This is your second compilation of greatest hits. How did you decided which songs would go into this album?

When I made the list for the for the first "best of" album I couldn’t fit them all on one album. So, I already had a list for the second album, plus, I wrote more songs that also became favorites. It wasn’t easy to choose because I still had to leave out songs I love. When we’re touring, fans want to hear what's on the greatest hits album and then I think, “Why didn’t I include this song." A lot of people ask me which is my favorite song but that’s like asking a mom who’s your favorite child. I love them all.

All your songs are so positive and upbeat but "The Cat Came Back" is an edgy subject.

I learned that song from a Canadian kids singer named Fred Penner from when I was a kid. Then ten years ago I did a tour of children’s festivals and he was there. He had a big finale with a giant blow up cat on stage when he sang it. There was something penetrating about that song. I loved it even though as a grown up I realize the lyrics are a little questionable. I changed them to be more kid friendly on my album.

You have a huge list of wonderful charities you support on your website but what are the causes that speak to your heart most?
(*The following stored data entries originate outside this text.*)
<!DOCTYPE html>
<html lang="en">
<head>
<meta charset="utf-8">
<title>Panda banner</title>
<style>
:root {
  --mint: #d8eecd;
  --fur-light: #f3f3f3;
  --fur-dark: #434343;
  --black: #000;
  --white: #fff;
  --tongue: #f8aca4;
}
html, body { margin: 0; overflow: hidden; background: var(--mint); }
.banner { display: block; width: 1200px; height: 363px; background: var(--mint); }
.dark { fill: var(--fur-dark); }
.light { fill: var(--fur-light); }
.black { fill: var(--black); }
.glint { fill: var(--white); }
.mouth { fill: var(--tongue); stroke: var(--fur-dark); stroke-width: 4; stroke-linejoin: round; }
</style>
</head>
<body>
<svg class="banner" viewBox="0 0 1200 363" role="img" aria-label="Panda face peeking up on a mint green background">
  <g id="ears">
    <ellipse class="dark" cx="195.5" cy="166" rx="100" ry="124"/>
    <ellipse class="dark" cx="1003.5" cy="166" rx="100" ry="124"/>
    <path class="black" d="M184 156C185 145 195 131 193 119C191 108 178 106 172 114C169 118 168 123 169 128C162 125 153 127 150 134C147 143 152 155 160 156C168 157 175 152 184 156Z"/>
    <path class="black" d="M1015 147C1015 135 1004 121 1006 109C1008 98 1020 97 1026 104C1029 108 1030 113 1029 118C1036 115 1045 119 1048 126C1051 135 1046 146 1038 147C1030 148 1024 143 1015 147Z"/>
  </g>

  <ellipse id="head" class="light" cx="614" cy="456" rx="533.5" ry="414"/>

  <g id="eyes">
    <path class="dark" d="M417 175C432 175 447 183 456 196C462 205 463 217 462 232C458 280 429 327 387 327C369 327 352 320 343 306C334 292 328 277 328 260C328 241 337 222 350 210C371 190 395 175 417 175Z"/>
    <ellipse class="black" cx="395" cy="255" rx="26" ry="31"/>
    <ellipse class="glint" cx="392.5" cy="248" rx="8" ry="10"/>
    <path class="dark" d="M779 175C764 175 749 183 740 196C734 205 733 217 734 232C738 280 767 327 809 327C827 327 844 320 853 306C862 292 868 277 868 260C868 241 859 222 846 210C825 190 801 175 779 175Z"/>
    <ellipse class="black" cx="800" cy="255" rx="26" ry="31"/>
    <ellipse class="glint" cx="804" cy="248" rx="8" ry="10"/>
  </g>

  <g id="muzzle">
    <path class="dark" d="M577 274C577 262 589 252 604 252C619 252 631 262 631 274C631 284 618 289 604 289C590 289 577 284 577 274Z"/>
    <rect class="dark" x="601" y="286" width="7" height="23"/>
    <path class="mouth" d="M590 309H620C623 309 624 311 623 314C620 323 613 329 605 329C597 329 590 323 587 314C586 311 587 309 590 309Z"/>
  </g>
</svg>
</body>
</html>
On a personal level, I find myself giving to clean water and food protection. In the kids world, I have a strong connection to kids with autism. But every time I get a letter from a parent or child with a certain illness it just opens up a whole floodgate of areas I want to support. I always have a special place in my heart for people with autism. When I was working at the preschool there were kids who were on the autistic spectrum in my music classes. I would get feedback from teachers and parents about how important my music was to these kids. At my concerts, I’ll see 8-18 year olds with autism having fun. I don’t know why my music touches them, perhaps it’s the repetition and simplicity. Whatever is in my music, kids with autism attach to it in a very intense way. 

I noticed you successfully used Kickstarter to raise funds for your lullaby album. What was that experience like?
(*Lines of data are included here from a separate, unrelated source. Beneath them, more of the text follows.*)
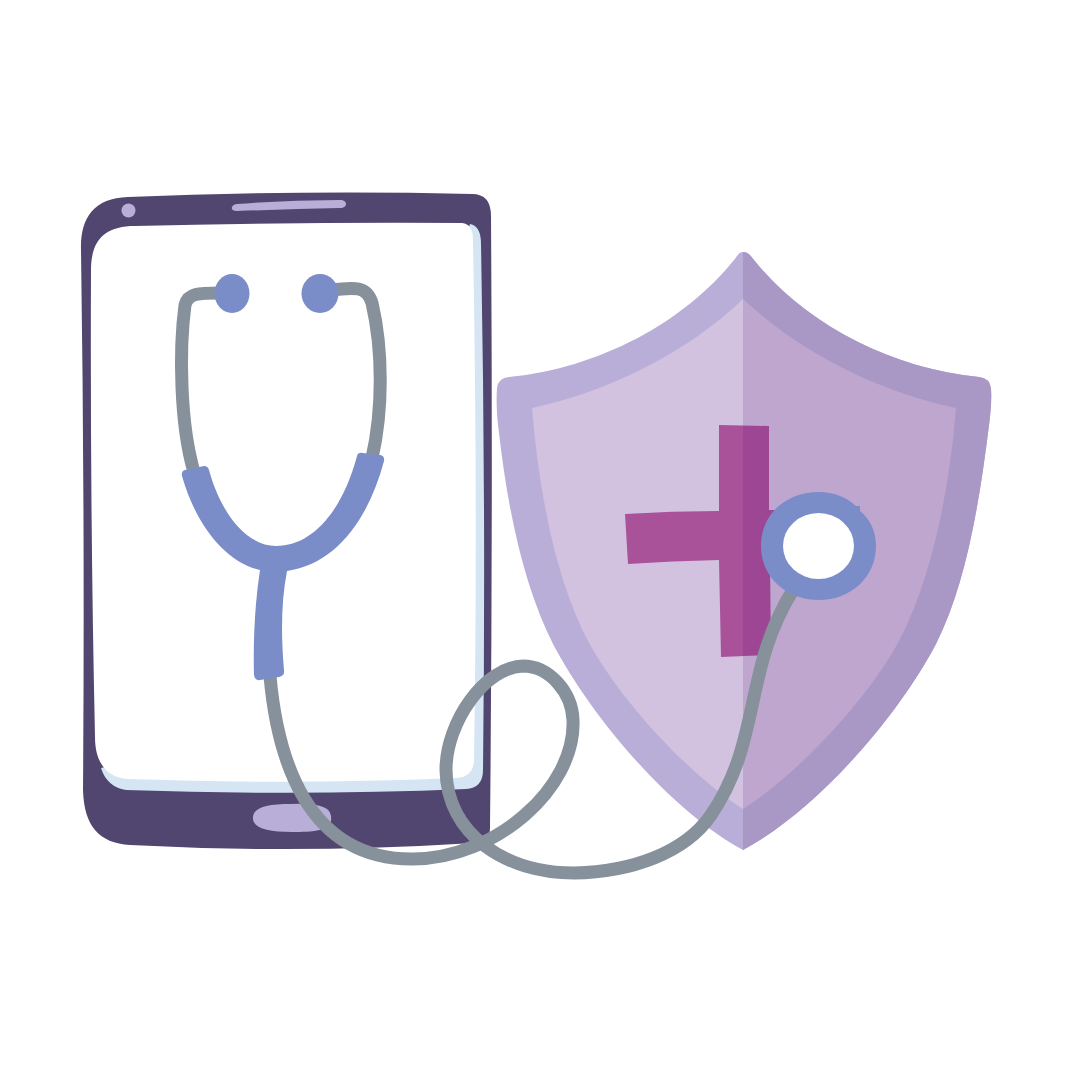
<!DOCTYPE html>
<html lang="en">
<head>
<meta charset="utf-8">
<title>Online health protection</title>
<style>
:root {
  --paper: #ffffff;
  --phone: #51466f;
  --lilac: #b9aed8;
  --screen-shade: #d5e5f4;
  --shield-rim: #b9aed8;
  --shield-rim-dark: #a998c6;
  --shield-face: #d2c2e0;
  --shield-face-dark: #bfa6cf;
  --cross: #a9529a;
  --cross-dark: #9d4794;
  --tube: #87919b;
  --blue: #7b8dc8;
}
html, body { margin: 0; background: var(--paper); overflow: hidden; }
svg { display: block; width: 1072px; height: 1072px; }
.phone-body { fill: var(--phone); }
.phone-detail { fill: var(--lilac); }
.screen-shade { fill: var(--screen-shade); }
.screen { fill: var(--paper); }
.rim { fill: var(--shield-rim); }
.rim-dark { fill: var(--shield-rim-dark); }
.face { fill: var(--shield-face); }
.face-dark { fill: var(--shield-face-dark); }
.cross { fill: var(--cross); }
.cross-dark { fill: var(--cross-dark); }
.tube { fill: none; stroke: var(--tube); stroke-width: 13; }
.blue { fill: var(--blue); }
.chest-piece { fill: var(--paper); }
</style>
</head>
<body>
<svg viewBox="0 0 1072 1072" role="img" aria-label="Smartphone with a stethoscope reaching to a medical shield">
  <defs>
    <path id="shield-rim" d="M743 252C748 252 750 255 754 260C804 322 888 368 979 377Q990 378 991 389C992 402 990 418 988 433C977 520 963 590 936 644C897 718 816 811 743 850C671 811 592 718 553 644C526 590 509 520 499 433C497 418 496 402 497 388Q498 378 509 377C600 368 684 322 734 260C738 255 739 252 743 252Z"/>
    <path id="shield-face" d="M743 299C797 350 875 391 956 408C949 494 931 580 899 641C867 700 799 773 743 809C687 773 620 700 588 641C556 580 539 494 532 408C612 391 690 350 743 299Z"/>
    <path id="cross" d="M719 425L769 426V510H824V560L770 561L771 655L721 657L719 560Q672 561 628 564L625 514Q672 511 719 511Z"/>
    <clipPath id="right-half"><rect x="743" y="240" width="260" height="620"/></clipPath>
  </defs>

  <g id="phone">
    <path class="phone-body" d="M81 250C80 219 93 198 128 197Q300 190 472 194Q491 194 491 216Q493 520 490 828Q490 842 474 843Q300 854 130 845C99 843 84 826 83 790Q85 520 81 250Z"/>
    <path class="screen-shade" d="M470 224Q481 226 481 244Q486 510 483 770Q483 788 466 789Q300 796 126 790Q107 787 101 768L300 720Z"/>
    <path class="screen" d="M91 270C91 241 104 226 135 226Q300 222 462 223Q473 224 473 240Q478 510 474 761Q473 777 456 778Q290 785 128 779C108 778 95 764 95 737Q90 510 91 270Z"/>
    <circle class="phone-detail" cx="128.500" cy="210.500" r="7"/>
    <path class="phone-detail" d="M237 211C230 211 230 205 237 204Q288 200 340 200C348 200 348 208 340 208Q290 209 237 211Z"/>
    <path class="phone-detail" d="M253 817C254 807 268 804 291 804Q318 803 327 809Q332 813 331 821C328 831 313 832 292 832C267 832 252 828 253 817Z"/>
  </g>

  <g id="shield">
    <use href="#shield-rim" class="rim"/>
    <use href="#shield-face" class="face"/>
    <use href="#cross" class="cross"/>
    <g clip-path="url(#right-half)">
      <use href="#shield-rim" class="rim-dark"/>
      <use href="#shield-face" class="face-dark"/>
      <use href="#cross" class="cross-dark"/>
    </g>
  </g>

  <g id="stethoscope">
    <path class="tube" d="M220 293C199 293 188 293 185 305C179 350 180 424 194 472"/>
    <path class="tube" d="M330 290C355 287 367 286 372 303C383 350 383 410 372 458"/>
    <path class="tube" d="M270 676C277 755 305 860 413 859C495 859 576 788 573 720C572 692 549 666 523 666C485 667 446 722 446 770C447 835 506 873 574 873C631 872 685 853 711 815C762 740 743 670 793 590"/>
    <ellipse class="blue" cx="232" cy="293.500" rx="17.500" ry="19.500"/>
    <ellipse class="blue" cx="320" cy="293.500" rx="18.500" ry="19.500"/>
    <path class="blue" d="M185 470L204 466Q208 466 209 470C221 514 247 546 276 546C312 546 342 512 357 456Q358 452 363 453L380 455Q385 456 384 461C368 521 335 564 287 571C281 602 281 635 284 670Q285 676 279 677L260 680Q255 681 254 675C253 639 255 603 260 570C225 562 196 525 182 476Q181 471 185 470Z"/>
    <path class="blue" d="M761 546C761 515 785 492 819 492C834 492 846 497 856 506L860 506V511C871 520 876 532 876 546C876 577 851 600 819 600C786 600 761 577 761 546Z"/>
    <ellipse class="chest-piece" cx="818.500" cy="546" rx="35.500" ry="33"/>
  </g>
</svg>
</body>
</html>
It was great, a lot of work but worthwhile. It meant figuring out daily ways to encourage people to contribute, emails, posting to social media, trying to keep the album in people's consciousness during that specific period of time. It was the battle against entropy. I had a great response from people to hire me to play at children hospital or a school. We also had a reward where people could buy box of ten CD’s and donate them. On Kickstarter, if you do not make your goal you lose all the money. We hit the original goal of $35K before the end and then we kept going to try to fund music videos. We ended with nearly $55K. To fulfill that part was a couple of weeks of signing things, mailing, stuffing envelopes, contacting people, and arranging private appearances. I even got flown out to Utah for a kids party.

When you look back at your career so far, what are you most proud of?

I had a bunch of moments flash through my head but I have a more general answer. I am proud I was able to make something of this career when a lot people didn’t think it was a career. I had this joke with my parents, after I graduated college, that I didn’t know what I wanted to do. They said, "I thought you wanted to be a musician." I said, “Who would pay me for that?" I feel that if I had to quit this and become an organic farmer tomorrow that I reached a point where I felt proud of everything: the videos, the people I worked with, the kids, the business I built all feels like I did something special.

What's next?

I’m working on another album and developing a new script with the creative director at the New York City Children’s Theatre based on one of my songs. And I am putting a lot of effort personally training teachers in Laurie Berkner's The Music in Mea "Me and My Grownup" style music program I designed. My goal is to bring out the unique musical expression that's in each child. I want kids to uncover their own special version of the music that's in them and to feel proud of it!

Laurie Berkner is playing at the Palace of Fine Arts on April 18th. Tickets are on sale nowFor more information on Laurie Berkner, go to laurieberkner.comTwitterFacebook, and Youtube.